### What is expected:
Show every line of the data that includes the word "fragColor".

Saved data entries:
================
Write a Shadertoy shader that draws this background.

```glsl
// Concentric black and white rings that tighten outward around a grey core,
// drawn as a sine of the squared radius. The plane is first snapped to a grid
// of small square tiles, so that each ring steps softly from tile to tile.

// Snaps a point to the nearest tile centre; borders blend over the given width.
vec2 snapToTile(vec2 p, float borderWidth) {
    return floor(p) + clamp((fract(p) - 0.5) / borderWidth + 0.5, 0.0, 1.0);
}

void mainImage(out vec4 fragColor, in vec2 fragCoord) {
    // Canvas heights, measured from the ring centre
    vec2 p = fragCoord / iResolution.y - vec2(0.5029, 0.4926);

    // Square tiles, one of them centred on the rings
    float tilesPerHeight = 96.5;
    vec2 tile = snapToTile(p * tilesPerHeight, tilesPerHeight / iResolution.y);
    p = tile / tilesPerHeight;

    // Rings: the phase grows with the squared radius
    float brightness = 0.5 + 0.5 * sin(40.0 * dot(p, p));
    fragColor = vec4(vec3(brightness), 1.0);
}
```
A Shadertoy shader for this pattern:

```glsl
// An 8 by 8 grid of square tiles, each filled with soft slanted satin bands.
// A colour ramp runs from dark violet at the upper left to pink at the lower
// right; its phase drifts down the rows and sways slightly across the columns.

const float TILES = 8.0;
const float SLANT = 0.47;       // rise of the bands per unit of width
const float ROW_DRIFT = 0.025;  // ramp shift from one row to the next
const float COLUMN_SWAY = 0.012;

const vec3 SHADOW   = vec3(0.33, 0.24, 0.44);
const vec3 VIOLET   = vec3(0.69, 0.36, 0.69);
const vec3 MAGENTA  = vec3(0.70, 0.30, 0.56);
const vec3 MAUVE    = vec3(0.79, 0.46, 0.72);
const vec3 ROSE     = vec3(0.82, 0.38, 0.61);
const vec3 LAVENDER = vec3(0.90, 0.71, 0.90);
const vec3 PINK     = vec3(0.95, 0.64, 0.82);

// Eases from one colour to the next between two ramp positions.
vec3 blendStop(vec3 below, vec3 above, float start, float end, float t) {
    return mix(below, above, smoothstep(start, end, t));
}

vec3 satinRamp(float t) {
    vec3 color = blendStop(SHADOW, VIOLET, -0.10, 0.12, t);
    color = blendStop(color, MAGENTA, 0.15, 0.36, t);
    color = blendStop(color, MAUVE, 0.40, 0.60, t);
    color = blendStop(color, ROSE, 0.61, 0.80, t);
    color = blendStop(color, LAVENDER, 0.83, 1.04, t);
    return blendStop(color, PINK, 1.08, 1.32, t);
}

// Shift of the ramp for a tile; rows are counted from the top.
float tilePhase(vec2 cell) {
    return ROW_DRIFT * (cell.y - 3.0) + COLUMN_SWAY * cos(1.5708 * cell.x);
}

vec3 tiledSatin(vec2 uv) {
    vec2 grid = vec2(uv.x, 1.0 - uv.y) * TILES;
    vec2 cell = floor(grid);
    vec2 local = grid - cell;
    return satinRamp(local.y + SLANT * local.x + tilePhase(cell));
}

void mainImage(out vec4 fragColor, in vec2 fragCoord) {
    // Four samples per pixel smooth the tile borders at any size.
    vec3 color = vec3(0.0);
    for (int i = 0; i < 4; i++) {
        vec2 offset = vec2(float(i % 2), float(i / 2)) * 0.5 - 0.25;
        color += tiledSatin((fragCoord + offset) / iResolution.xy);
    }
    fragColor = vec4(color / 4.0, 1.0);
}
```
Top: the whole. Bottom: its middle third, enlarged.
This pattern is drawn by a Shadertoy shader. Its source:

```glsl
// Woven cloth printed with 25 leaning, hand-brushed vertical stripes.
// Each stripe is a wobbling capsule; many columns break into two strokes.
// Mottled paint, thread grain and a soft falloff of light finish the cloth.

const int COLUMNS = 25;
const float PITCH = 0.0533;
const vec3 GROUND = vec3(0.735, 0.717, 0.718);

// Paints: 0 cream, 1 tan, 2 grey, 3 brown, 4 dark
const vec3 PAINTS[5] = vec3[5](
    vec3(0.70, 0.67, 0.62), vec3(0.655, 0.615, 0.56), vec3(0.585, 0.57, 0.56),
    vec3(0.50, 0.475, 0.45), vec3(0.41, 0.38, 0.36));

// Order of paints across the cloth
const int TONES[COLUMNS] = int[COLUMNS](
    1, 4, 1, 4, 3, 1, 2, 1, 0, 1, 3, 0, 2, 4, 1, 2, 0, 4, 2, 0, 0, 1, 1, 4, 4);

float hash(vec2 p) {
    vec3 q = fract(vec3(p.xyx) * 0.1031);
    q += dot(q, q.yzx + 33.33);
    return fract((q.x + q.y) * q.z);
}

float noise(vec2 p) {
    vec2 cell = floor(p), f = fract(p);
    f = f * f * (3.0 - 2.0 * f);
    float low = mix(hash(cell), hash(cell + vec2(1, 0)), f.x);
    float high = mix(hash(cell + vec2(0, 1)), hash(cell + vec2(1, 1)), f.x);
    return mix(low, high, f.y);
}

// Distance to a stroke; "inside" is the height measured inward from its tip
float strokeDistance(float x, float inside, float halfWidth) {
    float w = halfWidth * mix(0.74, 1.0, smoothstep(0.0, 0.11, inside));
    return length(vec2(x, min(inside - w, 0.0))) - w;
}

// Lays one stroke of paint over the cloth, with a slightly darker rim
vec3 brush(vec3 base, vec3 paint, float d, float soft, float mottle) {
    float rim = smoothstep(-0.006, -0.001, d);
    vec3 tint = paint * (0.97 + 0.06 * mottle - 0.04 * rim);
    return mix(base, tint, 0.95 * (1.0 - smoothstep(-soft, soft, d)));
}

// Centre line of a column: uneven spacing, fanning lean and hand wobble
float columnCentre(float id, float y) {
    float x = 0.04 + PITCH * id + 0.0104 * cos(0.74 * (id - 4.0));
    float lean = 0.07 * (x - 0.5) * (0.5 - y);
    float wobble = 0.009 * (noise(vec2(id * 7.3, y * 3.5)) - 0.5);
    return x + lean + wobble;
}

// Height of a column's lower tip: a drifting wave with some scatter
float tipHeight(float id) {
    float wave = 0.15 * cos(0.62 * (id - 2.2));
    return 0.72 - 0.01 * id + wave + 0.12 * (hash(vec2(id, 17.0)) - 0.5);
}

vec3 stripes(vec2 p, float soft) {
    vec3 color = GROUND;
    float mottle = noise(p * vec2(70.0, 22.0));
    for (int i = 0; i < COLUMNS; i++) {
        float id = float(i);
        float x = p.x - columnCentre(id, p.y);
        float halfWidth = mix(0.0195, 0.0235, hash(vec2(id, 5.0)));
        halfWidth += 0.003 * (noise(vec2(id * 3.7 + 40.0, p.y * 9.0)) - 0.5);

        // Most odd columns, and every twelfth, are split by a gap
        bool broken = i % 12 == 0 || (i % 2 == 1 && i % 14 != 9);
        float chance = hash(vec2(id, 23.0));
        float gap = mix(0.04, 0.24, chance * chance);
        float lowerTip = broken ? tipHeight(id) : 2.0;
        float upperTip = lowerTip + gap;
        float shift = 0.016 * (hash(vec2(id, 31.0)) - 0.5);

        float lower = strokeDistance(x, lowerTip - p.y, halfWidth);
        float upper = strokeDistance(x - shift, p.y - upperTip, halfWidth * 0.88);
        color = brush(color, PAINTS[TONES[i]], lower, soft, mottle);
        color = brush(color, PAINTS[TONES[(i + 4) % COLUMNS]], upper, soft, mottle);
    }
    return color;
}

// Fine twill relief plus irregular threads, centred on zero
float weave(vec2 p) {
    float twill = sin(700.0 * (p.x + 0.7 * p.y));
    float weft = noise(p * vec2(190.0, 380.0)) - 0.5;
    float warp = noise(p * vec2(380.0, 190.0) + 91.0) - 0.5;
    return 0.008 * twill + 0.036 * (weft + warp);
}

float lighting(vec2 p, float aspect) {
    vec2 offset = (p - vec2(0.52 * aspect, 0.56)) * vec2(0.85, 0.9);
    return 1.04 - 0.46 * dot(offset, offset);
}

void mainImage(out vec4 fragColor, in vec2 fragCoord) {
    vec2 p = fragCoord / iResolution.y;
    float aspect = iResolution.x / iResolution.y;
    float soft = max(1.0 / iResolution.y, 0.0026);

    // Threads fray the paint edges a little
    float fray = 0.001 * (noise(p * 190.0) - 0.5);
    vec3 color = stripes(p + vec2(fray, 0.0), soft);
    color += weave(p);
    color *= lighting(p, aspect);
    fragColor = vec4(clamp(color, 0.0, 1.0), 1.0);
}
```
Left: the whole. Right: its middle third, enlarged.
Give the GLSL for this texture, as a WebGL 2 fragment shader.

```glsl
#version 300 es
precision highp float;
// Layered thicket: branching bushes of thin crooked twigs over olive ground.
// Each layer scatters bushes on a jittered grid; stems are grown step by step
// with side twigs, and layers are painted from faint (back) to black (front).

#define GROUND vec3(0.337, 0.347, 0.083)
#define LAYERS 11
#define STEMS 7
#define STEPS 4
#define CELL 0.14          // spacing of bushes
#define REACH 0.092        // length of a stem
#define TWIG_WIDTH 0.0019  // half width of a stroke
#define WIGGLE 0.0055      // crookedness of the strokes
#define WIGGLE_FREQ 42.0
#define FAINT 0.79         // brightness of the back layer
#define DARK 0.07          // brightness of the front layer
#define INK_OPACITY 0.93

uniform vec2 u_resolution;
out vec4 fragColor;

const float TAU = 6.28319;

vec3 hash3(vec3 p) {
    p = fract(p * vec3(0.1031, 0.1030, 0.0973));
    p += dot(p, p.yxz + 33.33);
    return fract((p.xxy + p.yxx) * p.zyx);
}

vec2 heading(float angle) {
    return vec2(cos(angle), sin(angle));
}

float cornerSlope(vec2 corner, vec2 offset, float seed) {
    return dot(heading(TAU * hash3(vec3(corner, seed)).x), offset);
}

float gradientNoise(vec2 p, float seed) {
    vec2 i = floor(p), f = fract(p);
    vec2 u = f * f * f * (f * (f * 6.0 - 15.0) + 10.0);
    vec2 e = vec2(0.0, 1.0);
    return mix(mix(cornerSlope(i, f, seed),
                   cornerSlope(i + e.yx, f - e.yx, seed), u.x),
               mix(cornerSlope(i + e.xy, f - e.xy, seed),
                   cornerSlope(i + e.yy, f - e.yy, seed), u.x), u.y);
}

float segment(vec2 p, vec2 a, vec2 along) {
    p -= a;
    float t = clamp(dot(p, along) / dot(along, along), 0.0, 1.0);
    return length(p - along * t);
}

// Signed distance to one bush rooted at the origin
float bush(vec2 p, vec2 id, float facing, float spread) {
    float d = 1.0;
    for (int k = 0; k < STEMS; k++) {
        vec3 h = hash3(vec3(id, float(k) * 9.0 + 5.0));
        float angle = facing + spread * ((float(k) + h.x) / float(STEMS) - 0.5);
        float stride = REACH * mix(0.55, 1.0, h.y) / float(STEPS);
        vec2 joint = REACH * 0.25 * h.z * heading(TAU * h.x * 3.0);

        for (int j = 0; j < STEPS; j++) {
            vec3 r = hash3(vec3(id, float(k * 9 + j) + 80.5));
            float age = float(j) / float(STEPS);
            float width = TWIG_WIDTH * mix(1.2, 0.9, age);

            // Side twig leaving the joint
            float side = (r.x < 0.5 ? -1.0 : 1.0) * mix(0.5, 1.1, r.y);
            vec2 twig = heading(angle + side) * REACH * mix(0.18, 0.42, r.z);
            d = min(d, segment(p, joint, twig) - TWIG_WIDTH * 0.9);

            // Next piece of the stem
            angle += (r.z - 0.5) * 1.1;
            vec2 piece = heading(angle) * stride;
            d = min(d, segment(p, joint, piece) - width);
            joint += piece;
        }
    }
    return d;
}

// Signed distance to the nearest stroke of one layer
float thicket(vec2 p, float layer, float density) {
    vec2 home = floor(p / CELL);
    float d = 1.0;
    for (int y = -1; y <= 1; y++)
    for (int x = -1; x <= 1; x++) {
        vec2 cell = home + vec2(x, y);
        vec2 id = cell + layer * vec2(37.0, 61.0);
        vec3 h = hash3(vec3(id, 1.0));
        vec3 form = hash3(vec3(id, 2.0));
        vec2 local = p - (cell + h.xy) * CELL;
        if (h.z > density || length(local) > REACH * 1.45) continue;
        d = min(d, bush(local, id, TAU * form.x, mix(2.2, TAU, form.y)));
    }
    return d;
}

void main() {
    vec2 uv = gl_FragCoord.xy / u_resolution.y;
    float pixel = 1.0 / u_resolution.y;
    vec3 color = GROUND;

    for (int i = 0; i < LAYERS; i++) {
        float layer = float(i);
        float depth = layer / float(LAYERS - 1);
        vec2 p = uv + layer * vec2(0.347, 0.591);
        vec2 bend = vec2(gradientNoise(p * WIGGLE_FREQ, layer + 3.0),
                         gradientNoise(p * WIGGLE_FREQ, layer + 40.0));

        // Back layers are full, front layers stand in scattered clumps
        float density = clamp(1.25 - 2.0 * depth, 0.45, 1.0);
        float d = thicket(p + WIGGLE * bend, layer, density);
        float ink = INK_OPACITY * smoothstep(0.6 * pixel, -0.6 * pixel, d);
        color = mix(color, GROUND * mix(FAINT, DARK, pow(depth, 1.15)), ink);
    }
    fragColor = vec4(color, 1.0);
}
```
================
### Reply:
void mainImage(out vec4 fragColor, in vec2 fragCoord) {
    fragColor = vec4(vec3(brightness), 1.0);
void mainImage(out vec4 fragColor, in vec2 fragCoord) {
    fragColor = vec4(color / 4.0, 1.0);
void mainImage(out vec4 fragColor, in vec2 fragCoord) {
    fragColor = vec4(clamp(color, 0.0, 1.0), 1.0);
out vec4 fragColor;
    fragColor = vec4(color, 1.0);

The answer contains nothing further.